Anyway, I learned this method from Katie of Papercut Patterns, and it’s definitely my favorite way to elastic the shit out of my waistbands. It is my understanding that she updated that the Ooh La Leggings pattern has been updated to include this method, so this is mainly for those of us who have an older copy of the pattern and/or want to elasticize something else. It does require a little bit of finesse while sewing, but it ain’t nothing you can’t handle 😉 This is also a great method if you are using an elastic that is too wide and thus needs to be cut down – I started with 3″ wide elastic, but I needed 1″, so I just cut right down the middle (well, ish). Since the elastic is going to be attached to the fabric by machine, it’s ok to cut is as the stitches will prevent it from unraveling over time 🙂 Just make sure your elastic has a very tight weave – if it’s a loose weave, it’s best to leave it uncut as there ain’t nothing that’ll keep that shit from unraveling!

Elastic Waistband Tutorial

Start by cutting your elastic to the desired size (I prefer about 4″ of negative ease at my waist, but it’s a matter of personal preference!), including an additional 1″-2″ for overlap. Pin the elastic with the inch overlap so it makes a circle.

Elastic Waistband Tutorial

Sew down all four edges where the elastic overlaps, making sure it’s secure. Ideally, you’d use a zigzag stitch for this – but my machine was already threaded with the double needle, so I used a double needle. I have yet to have a problem with this stitch, so there’s that! I like to stitch over each area twice to be really sure that it’s secure – you don’t want your elastic coming apart after you’ve sewn it into your pants!

Elastic Waistband Tutorial

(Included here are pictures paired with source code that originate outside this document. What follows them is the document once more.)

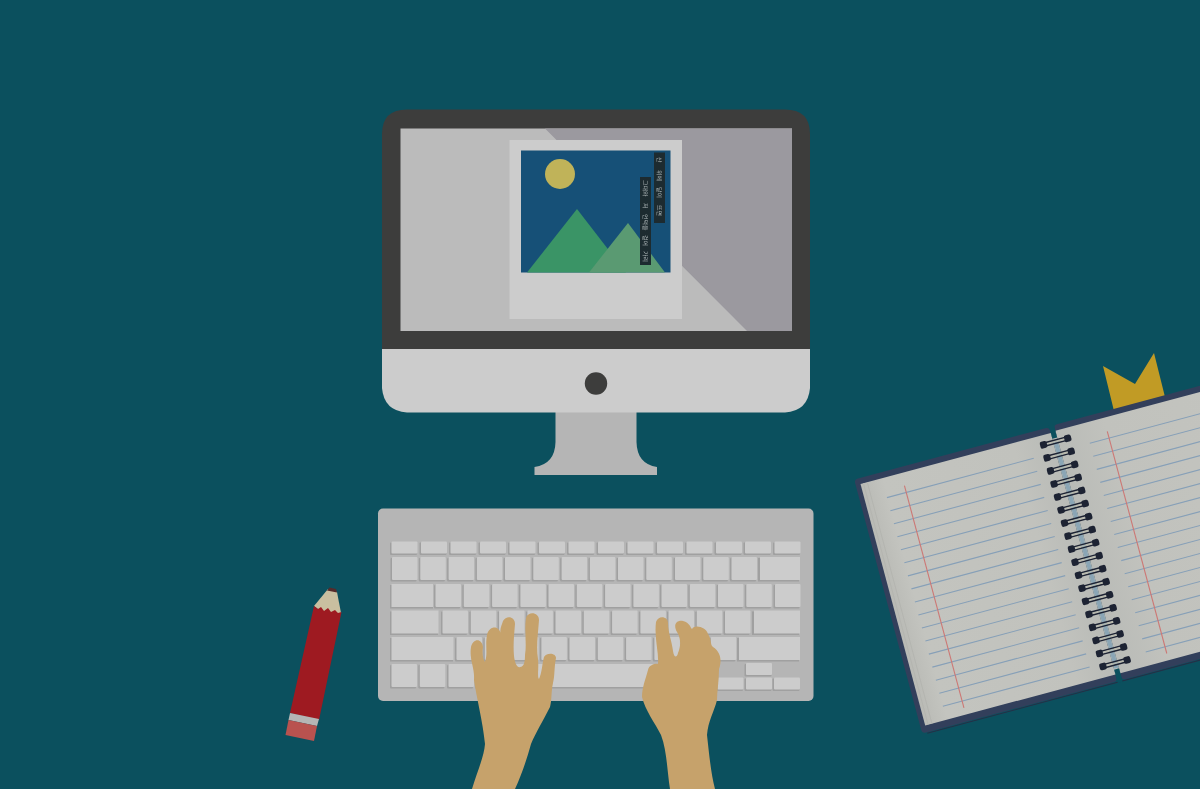
<!DOCTYPE html>
<html lang="en">
<head>
<meta charset="utf-8">
<title>Desk with computer and notebook</title>
<style>
:root {
  --desk: #0b505e;
  --bezel: #3d3d3c;
  --shell: #cccccc;
  --stand: #b5b5b5;
  --screen: #bbbbbb;
  --screen-shade: #9b999f;
  --key-shadow: #a0a0a0;
  --sky: #165077;
  --sun: #c0b359;
  --hill: #3a9466;
  --hill-light: #5a9a72;
  --caption: #1d2b30;
  --caption-ink: #bcc4c5;
  --skin: #c6a26b;
  --red: #9e1a21;
  --eraser: #b9524f;
  --wood: #c9bfa0;
  --lead: #552b2b;
  --cover: #323f5b;
  --page-shade: #b4b5b0;
  --rule: #87a0b8;
  --margin: #cc7875;
  --wire: #1d2333;
  --spine: #8aa5b5;
  --ribbon: #c19b25;
}
html, body { margin: 0; height: 100%; overflow: hidden; background: var(--desk); }
.desk { display: block; width: 1200px; height: 789px; }
.caption-text {
  font: 300 6px "Noto Sans CJK KR", sans-serif;
  text-rendering: geometricPrecision;
  fill: var(--caption-ink);
}
.key { fill: var(--shell); }
.key-shadow { fill: var(--key-shadow); }
.rule { stroke: var(--rule); stroke-width: 1.1; }
.margin { stroke: var(--margin); stroke-width: 1.1; }
.hand { fill: var(--skin); }
</style>
</head>
<body>
<svg class="desk" viewBox="0 0 1200 789" xmlns="http://www.w3.org/2000/svg">
  <defs>
    <linearGradient id="page-left">
      <stop offset="0" stop-color="#b9bab5"/>
      <stop offset=".12" stop-color="#c3c4bf"/>
      <stop offset=".8" stop-color="#c1c2bd"/>
      <stop offset="1" stop-color="#b9bbb7"/>
    </linearGradient>
    <linearGradient id="page-right">
      <stop offset="0" stop-color="#b9bbb7"/>
      <stop offset=".25" stop-color="#c1c2bd"/>
      <stop offset="1" stop-color="#c3c4bf"/>
    </linearGradient>

    <g id="key">
      <rect class="key-shadow" x="-1" y="1" width="26" height="23.5" rx="1"/>
      <rect class="key" x="0.5" width="25.5" height="23" rx="1"/>
    </g>
    <g id="key-pair"><use href="#key"/><use href="#key" x="28.3"/></g>
    <g id="key-ten">
      <use href="#key-pair"/><use href="#key-pair" x="56.6"/><use href="#key-pair" x="113"/>
      <use href="#key-pair" x="169.6"/><use href="#key-pair" x="226"/>
    </g>
    <g id="small-key">
      <rect class="key-shadow" x="-1" y="1" width="27" height="12.5" rx="1"/>
      <rect class="key" x="0.5" width="26" height="12" rx="1"/>
    </g>
    <g id="small-pair"><use href="#small-key"/><use href="#small-key" x="29.5"/></g>

    <line id="rule" class="rule" x2="152"/>
    <g id="rule-four">
      <use href="#rule"/><use href="#rule" y="13.5"/><use href="#rule" y="27"/><use href="#rule" y="40.5"/>
    </g>
    <g id="rules">
      <use href="#rule-four"/><use href="#rule-four" y="54"/><use href="#rule-four" y="108"/>
      <use href="#rule-four" y="162"/><use href="#rule" y="216"/>
    </g>

    <g id="coil" fill="var(--wire)">
      <path d="M2-1.7H23M2 1.7H23" stroke="var(--wire)" stroke-width="1.4"/>
      <path d="M4 0H21" stroke="#b9b9aa"/>
      <rect x="-4" y="-3.5" width="7" height="7" rx="2"/>
      <rect x="21" y="-3.5" width="7" height="7" rx="2"/>
    </g>
    <g id="coil-three"><use href="#coil"/><use href="#coil" y="13.5"/><use href="#coil" y="27"/></g>
  </defs>

  <rect width="1200" height="789" fill="var(--desk)"/>

  <g id="computer">
    <path d="M555.5 410H636.5V442Q637 464 657 467V475H534.5V467Q555 464 555.5 442Z" fill="var(--stand)"/>
    <path d="M382 349V134Q382 109.5 407 109.5H785Q810 109.5 810 134V349Z" fill="var(--bezel)"/>
    <path d="M382 349H810V388Q808 411 785 412.5H407Q384 411 382 388Z" fill="var(--shell)"/>
    <circle cx="596" cy="383.5" r="11.2" fill="var(--bezel)"/>
    <rect x="400.5" y="128.5" width="391.5" height="202.5" fill="var(--screen)"/>
    <polygon points="545,128.5 792,128.5 792,331 747,331" fill="var(--screen-shade)"/>

    <g id="landscape-card">
      <rect x="509.5" y="140" width="172.5" height="179" fill="var(--shell)"/>
      <rect x="521" y="150.5" width="149.5" height="122" fill="var(--sky)"/>
      <circle cx="560" cy="174" r="15" fill="var(--sun)"/>
      <polygon points="527,272.5 577,209 626,272.5" fill="var(--hill)"/>
      <polygon points="589,272.5 628,223 665,272.5" fill="var(--hill-light)"/>
      <rect x="654" y="152.5" width="11" height="70.5" fill="var(--caption)"/>
      <rect x="640" y="177" width="11" height="88" fill="var(--caption)"/>
      <text class="caption-text" transform="translate(657.3 157) rotate(90)"><tspan x="0">산</tspan> <tspan x="13">위에</tspan> <tspan x="30">달이</tspan> <tspan x="48">뜨면</tspan></text>
      <text class="caption-text" transform="translate(643.3 180) rotate(90)"><tspan x="0">그대와</tspan> <tspan x="23">저</tspan> <tspan x="34">언덕을</tspan> <tspan x="55">걸어</tspan> <tspan x="71">가리</tspan></text>
    </g>
  </g>

  <g id="keyboard">
    <rect x="378" y="508.5" width="435.5" height="192.5" rx="5" fill="var(--stand)"/>
    <g id="function-row">
      <use href="#small-pair" x="391" y="541.5"/><use href="#small-pair" x="450" y="541.5"/>
      <use href="#small-pair" x="509" y="541.5"/><use href="#small-pair" x="568" y="541.5"/>
      <use href="#small-pair" x="627" y="541.5"/><use href="#small-pair" x="686" y="541.5"/>
      <use href="#small-pair" x="744.5" y="541.5"/>
    </g>
    <g id="number-row">
      <use href="#key-ten" x="391.5" y="557"/><use href="#key-pair" x="674.5" y="557"/><use href="#key" x="731" y="557"/>
    </g>
    <g id="upper-row">
      <use href="#key-ten" x="435" y="584"/><use href="#key-pair" x="717.5" y="584"/><use href="#key" x="774.5" y="584"/>
    </g>
    <g id="home-row"><use href="#key-ten" x="442" y="610.5"/><use href="#key" x="724.5" y="610.5"/></g>
    <g id="lower-row"><use href="#key-ten" x="456" y="637"/></g>
    <g id="bottom-row">
      <use href="#key-pair" x="391" y="664"/><use href="#key" x="448" y="664"/><use href="#key" x="476" y="664"/>
      <use href="#key" x="660" y="664"/><use href="#key" x="688" y="664"/>
    </g>
    <g id="wide-keys">
      <path class="key-shadow" d="M758 558h41v23.5h-41zM390 585h43v23.5h-43zM390 611.5h48v23.5h-48zM752 611.5h47v23.5h-47zM390 638h63v23.5h-63zM737 638h62v23.5h-62zM504 665h152v23.5h-152z"/>
      <path class="key" d="M760 557h40v23h-40zM391.5 584h41.5v23h-41.5zM391.5 610.5h47v23h-47zM754 610.5h46v23h-46zM391.5 637h62v23h-62zM739 637h61v23h-61zM505 664h151v23h-151z"/>
    </g>
    <g id="arrow-keys">
      <use href="#small-key" x="745.5" y="663"/><use href="#small-key" x="717" y="677.5"/>
      <use href="#small-key" x="745.5" y="677.5"/><use href="#small-key" x="773.5" y="677.5"/>
    </g>
  </g>

  <g id="hands">
    <path class="hand" d="M472 789C477 772 484 757 485 744C483 722 476 695 474 680C475 668 469 660 471 647C473 638 482 638 483 647C482 654 483 659 485 662C488 653 485 646 487 635C489 625 500 625 501 635C499 629 502 625 503 621C506 615 515 616 515 624C514 636 513 646 514 656C515 665 518 668 520 667C524 667 525 662 525 655C527 643 524 631 526 618C528 611 539 612 539 620C538 634 536 647 538 659C539 668 537 677 539 679C542 673 542 664 544 657C547 652 556 653 556 658C554 668 555 675 553 683C551 692 552 700 550 707C543 721 536 732 531 744C526 762 521 776 515 789Z"/>
    <path class="hand" d="M670 789C667 770 667 751 661 735C655 723 645 710 642 697C642 687 646 678 648 670C649 664 657 663 658 664C659 652 654 638 656 622C658 615 668 616 668 623C668 632 672 642 673 651C674 658 677 658 678 653C681 646 681 638 677 632C673 625 676 620 683 621C690 623 690 627 692 629C695 624 706 627 708 634C712 640 710 645 713 647C721 652 722 661 719 669C719 681 717 691 717 700C714 712 708 721 707 735C709 753 711 774 715 789Z"/>
  </g>

  <g id="pencil">
    <polygon points="314,606 328,589 337,592 341,613 327,616" fill="var(--wood)"/>
    <polygon points="327,590.5 329.5,587.5 336,589 337,592.5" fill="var(--lead)"/>
    <polygon points="314,606 318,609 321,607 324,611 328,608 331,612 335,610 338,613 341.5,612 319,720 290,713" fill="var(--red)"/>
    <polygon points="290,713 319,719 317,726 288.5,720" fill="var(--stand)"/>
    <polygon points="288.5,720 317,726 314,741 285.5,735" fill="var(--eraser)"/>
  </g>

  <g id="notebook">
    <polygon points="1103,366 1135,384 1154,353 1165,397 1114,411" fill="var(--ribbon)"/>
    <g transform="translate(860.5 484) rotate(-15)">
      <path d="M0 258H400" stroke="#243047"/>
      <rect x="-5" y="-6" width="202" height="263" rx="4" fill="var(--cover)"/>
      <rect x="202" y="-7" width="210" height="264" rx="3" fill="var(--cover)"/>
      <rect width="197" height="250" fill="url(#page-left)"/>
      <rect x="202" y="-1" width="200" height="251" fill="url(#page-right)"/>
      <path d="M3 0V250M7 0V250" stroke="var(--page-shade)"/>
      <rect x="197" width="5" height="250" fill="#b3b8b6"/>
      <path d="M199.5 10V244" stroke="var(--spine)" stroke-width="4"/>
      <path d="M199.5-8V6M199.5 245V259" stroke="var(--desk)" stroke-width="5"/>
      <use href="#rules" x="22" y="20"/>
      <use href="#rules" x="232" y="20"/>
      <line class="margin" x1="42" y1="13" x2="42" y2="243"/>
      <line class="margin" x1="252" y1="13" x2="252" y2="243"/>
      <g id="binding" transform="translate(187.5 9.5)">
        <use href="#coil-three"/><use href="#coil-three" y="40.5"/><use href="#coil-three" y="81"/>
        <use href="#coil-three" y="121.5"/><use href="#coil-three" y="162"/><use href="#coil-three" y="202.5"/>
      </g>
    </g>
  </g>
</svg>
</body>
</html>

Divide the elastic into 4 equal sections, either by using a ruler or just folding it in half and half again. Mark each point with a pin, making sure one section is in the center of the part you just overlapped and sewed. If your pattern does not include notches for dividing the waist into 4 equal sections, you’ll want to do so now as well on your garment.

Elastic Waistband Tutorial

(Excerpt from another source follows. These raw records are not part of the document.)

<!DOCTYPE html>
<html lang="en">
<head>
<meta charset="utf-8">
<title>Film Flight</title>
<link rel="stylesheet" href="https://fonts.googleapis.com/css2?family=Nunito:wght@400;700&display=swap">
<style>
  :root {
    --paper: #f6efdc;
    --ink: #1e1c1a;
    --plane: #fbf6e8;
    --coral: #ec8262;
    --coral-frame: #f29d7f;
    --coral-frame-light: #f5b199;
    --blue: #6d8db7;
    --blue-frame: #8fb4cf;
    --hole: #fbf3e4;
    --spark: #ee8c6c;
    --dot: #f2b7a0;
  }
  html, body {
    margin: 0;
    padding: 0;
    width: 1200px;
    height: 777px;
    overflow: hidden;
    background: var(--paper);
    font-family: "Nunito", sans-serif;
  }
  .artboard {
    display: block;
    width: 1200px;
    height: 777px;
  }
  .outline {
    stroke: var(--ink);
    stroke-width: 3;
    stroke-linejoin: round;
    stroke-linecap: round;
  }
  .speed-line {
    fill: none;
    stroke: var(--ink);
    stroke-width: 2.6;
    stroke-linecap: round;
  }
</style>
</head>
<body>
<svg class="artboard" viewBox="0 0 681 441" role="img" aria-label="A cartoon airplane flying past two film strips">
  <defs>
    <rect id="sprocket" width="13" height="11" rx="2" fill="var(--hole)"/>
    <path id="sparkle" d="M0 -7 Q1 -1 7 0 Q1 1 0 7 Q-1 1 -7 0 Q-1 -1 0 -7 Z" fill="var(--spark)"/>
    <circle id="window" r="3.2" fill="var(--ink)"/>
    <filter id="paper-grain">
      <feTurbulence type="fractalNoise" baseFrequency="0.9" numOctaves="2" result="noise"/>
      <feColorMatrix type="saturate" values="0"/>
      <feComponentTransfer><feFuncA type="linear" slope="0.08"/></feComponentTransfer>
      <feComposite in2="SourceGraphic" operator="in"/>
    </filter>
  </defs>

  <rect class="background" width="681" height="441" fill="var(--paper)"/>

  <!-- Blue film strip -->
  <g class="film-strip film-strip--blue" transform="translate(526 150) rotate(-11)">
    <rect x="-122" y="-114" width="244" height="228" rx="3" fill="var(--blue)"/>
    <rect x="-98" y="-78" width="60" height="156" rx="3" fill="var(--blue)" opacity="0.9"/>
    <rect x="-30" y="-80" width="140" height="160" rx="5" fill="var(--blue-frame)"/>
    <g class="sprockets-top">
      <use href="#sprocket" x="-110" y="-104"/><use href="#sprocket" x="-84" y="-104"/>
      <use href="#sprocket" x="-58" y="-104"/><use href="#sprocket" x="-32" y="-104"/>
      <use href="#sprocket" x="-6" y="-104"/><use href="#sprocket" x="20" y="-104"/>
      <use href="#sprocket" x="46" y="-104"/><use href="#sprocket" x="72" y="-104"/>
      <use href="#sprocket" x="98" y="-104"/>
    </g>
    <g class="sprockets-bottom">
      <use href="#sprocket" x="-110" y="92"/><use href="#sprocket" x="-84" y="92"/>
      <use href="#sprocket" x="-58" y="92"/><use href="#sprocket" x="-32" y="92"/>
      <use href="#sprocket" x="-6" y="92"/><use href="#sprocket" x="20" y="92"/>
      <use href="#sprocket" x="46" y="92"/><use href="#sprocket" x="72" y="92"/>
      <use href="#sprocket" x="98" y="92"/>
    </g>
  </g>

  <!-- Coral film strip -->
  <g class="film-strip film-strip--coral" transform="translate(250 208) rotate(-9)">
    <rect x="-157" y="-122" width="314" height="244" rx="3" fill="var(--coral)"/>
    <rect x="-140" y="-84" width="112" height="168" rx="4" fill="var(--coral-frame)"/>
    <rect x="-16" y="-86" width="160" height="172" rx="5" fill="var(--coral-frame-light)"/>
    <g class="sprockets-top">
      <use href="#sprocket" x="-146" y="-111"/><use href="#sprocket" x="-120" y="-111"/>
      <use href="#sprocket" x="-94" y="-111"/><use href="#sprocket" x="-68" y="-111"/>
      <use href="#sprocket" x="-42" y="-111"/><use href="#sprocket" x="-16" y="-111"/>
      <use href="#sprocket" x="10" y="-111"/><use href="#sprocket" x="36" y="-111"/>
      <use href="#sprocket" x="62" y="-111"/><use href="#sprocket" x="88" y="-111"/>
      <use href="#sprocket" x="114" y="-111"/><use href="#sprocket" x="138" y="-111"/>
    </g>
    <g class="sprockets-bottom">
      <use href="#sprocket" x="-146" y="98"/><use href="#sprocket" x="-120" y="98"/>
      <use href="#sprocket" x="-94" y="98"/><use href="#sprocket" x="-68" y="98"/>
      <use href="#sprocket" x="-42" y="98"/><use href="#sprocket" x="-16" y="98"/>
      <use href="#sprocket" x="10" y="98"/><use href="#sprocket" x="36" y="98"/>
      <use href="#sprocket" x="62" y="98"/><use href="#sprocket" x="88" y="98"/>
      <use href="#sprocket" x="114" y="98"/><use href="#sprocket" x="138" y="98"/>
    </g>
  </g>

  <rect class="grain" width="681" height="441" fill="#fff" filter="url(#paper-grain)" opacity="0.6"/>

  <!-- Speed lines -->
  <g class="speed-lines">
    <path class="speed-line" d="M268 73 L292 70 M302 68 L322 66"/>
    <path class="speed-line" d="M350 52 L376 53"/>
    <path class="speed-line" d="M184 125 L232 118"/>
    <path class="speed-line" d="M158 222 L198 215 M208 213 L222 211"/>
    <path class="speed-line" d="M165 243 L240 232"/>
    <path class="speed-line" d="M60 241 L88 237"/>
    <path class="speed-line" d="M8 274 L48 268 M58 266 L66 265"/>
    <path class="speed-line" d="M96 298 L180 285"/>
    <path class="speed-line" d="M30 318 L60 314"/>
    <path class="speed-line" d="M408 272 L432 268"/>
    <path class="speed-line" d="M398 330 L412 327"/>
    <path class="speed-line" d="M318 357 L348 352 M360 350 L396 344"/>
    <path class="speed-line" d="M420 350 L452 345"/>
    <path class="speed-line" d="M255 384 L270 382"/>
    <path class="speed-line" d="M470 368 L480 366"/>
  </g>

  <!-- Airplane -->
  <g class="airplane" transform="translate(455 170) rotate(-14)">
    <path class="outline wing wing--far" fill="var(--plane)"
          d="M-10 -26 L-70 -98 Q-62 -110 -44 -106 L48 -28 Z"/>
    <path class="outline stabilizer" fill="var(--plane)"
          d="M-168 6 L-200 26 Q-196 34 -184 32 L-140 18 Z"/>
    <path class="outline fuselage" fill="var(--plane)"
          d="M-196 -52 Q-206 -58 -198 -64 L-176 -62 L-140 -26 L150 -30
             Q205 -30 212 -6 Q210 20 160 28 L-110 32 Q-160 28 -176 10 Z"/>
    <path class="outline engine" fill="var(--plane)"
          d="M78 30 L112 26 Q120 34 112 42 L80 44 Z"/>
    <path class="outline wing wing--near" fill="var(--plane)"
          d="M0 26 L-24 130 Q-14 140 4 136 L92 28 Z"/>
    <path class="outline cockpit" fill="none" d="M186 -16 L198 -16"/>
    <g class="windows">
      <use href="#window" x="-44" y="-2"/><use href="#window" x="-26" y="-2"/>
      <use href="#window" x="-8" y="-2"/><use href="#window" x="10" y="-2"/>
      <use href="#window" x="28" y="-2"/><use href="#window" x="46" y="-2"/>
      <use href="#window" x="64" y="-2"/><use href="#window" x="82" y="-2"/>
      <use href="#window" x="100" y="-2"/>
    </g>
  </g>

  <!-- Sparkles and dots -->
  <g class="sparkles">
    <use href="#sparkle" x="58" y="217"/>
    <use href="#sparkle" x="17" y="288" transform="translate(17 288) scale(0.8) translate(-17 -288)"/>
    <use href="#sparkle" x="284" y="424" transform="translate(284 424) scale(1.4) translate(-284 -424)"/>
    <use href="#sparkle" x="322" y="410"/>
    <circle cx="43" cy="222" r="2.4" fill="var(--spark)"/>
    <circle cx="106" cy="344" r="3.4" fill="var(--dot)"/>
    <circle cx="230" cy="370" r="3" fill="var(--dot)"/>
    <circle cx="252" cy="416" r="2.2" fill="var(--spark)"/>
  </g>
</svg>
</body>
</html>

On the INSIDE of your garment, match the 4 elastic sections with the 4 pants sections, keeping the overlapped elastic at the center back. If you trimmed down the width of your elastic, it is a good idea to match this area to the raw edge of your fabric, so it will be sewn and enclosed later. You will notice that the elastic is not quite as long as the garment in each section – that’s ok, we will stretch to fit in the next step 🙂

Elastic Waistband Tutorial

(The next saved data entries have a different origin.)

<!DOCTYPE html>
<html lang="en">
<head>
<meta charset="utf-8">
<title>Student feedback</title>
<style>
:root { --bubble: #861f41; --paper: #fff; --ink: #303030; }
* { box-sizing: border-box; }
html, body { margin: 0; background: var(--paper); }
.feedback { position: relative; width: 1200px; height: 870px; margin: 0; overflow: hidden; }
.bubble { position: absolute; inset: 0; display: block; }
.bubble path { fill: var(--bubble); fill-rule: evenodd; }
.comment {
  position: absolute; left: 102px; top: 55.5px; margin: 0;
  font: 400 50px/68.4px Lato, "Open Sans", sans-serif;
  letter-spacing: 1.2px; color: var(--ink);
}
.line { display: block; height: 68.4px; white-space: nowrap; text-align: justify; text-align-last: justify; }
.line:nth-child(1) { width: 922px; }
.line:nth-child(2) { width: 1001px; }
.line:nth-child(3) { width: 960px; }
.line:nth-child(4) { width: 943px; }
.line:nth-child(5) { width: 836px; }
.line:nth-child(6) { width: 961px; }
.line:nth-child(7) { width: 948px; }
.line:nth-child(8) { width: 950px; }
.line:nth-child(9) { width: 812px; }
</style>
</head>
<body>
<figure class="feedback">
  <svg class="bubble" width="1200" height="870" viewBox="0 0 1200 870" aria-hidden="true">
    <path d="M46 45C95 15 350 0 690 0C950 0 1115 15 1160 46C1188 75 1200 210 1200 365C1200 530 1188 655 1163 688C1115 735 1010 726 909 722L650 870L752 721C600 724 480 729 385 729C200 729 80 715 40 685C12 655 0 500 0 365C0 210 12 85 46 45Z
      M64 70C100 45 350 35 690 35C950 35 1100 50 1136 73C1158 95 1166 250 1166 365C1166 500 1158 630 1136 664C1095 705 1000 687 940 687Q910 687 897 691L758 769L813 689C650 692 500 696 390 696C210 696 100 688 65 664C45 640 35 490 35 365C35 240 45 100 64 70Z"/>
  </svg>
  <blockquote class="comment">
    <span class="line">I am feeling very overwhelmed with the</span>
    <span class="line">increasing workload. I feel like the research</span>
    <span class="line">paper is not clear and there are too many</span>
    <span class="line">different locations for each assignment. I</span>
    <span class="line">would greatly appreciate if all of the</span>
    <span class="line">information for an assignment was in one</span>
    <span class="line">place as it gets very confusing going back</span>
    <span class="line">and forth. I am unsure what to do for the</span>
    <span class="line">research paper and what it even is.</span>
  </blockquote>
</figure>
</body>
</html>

Using a serger (or a sewing machine with a zigzag stitch), attach the elastic to the garment. Go slowly and focus on one section at a time, stretching as much as you need to to get the pieces to fit. If you are using a serger, be careful not to trim off too much of your elastic edge – if at all possible, try not to trim off any. Keeping your elastic one uniform width will help with accurate topstitching later.

Elastic Waistband Tutorial

Your garment should look like this – on the inside, attached at the top, elastic loose at the bottom.

Elastic Waistband Tutorial

Now fold the elastic to the inside one time, which will completely encase it with fabric. Pin into place if needed – I like to pin again at the 4 equal sections (this part doesn’t have to be exact, you can just eyeball it).

Elastic Waistband Tutorial

Using a twin needle or a zigzag stitch, topstitch the elastic into place along the previously sewn edge. Gently stretch the elastic in each section, the same way you did when first attaching it. I’ve found that it’s easiest if I hold both the front and back with my hands, and gently guide the fabric as I sew. Stop with the needle down as you finish each section, readjust, and start the next section. Backstitch at the end.

If you’re using a twin needle, you’ll need to topstitch from the right side – this is where keeping the elastic a uniform width is handy. I mark my machine with a post-it note (I’m not adorable enough to use Washi tape, which I see everyone else using haha) to keep everything aligned so I catch the edge of the elastic as well as sew a straight line, but you can also feel it through all the layers. If you are using a zigzag stitch, you can get away with sewing on the wrong side so you can keep an eye on the elastic – but do try to sew a straight line, otherwise, it’ll be real obvious haha.

Elastic Waistband Tutorial

Elastic Waistband Tutorial

And that’s it! Not too hard, huh? Like I said, I really love this method because it keeps the elastic from twisting – it stays in place foreeeever! Also, the overlap at the center back is a handy way to quickly tell front from back just by feeling it – which, I don’t know about you, but I don’t sew tags in my clothes, so that’s pretty freaking useful! Only downside is that you’ll really have a lot of work to do once the elastic eventually wears out, but I personally think it’s worth it, if only to prevent elastic twist!

Let me know if you have any questions! Or if you just want to discuss those new Vogue patterns. Maybe you see something ridiculous that I overlooked??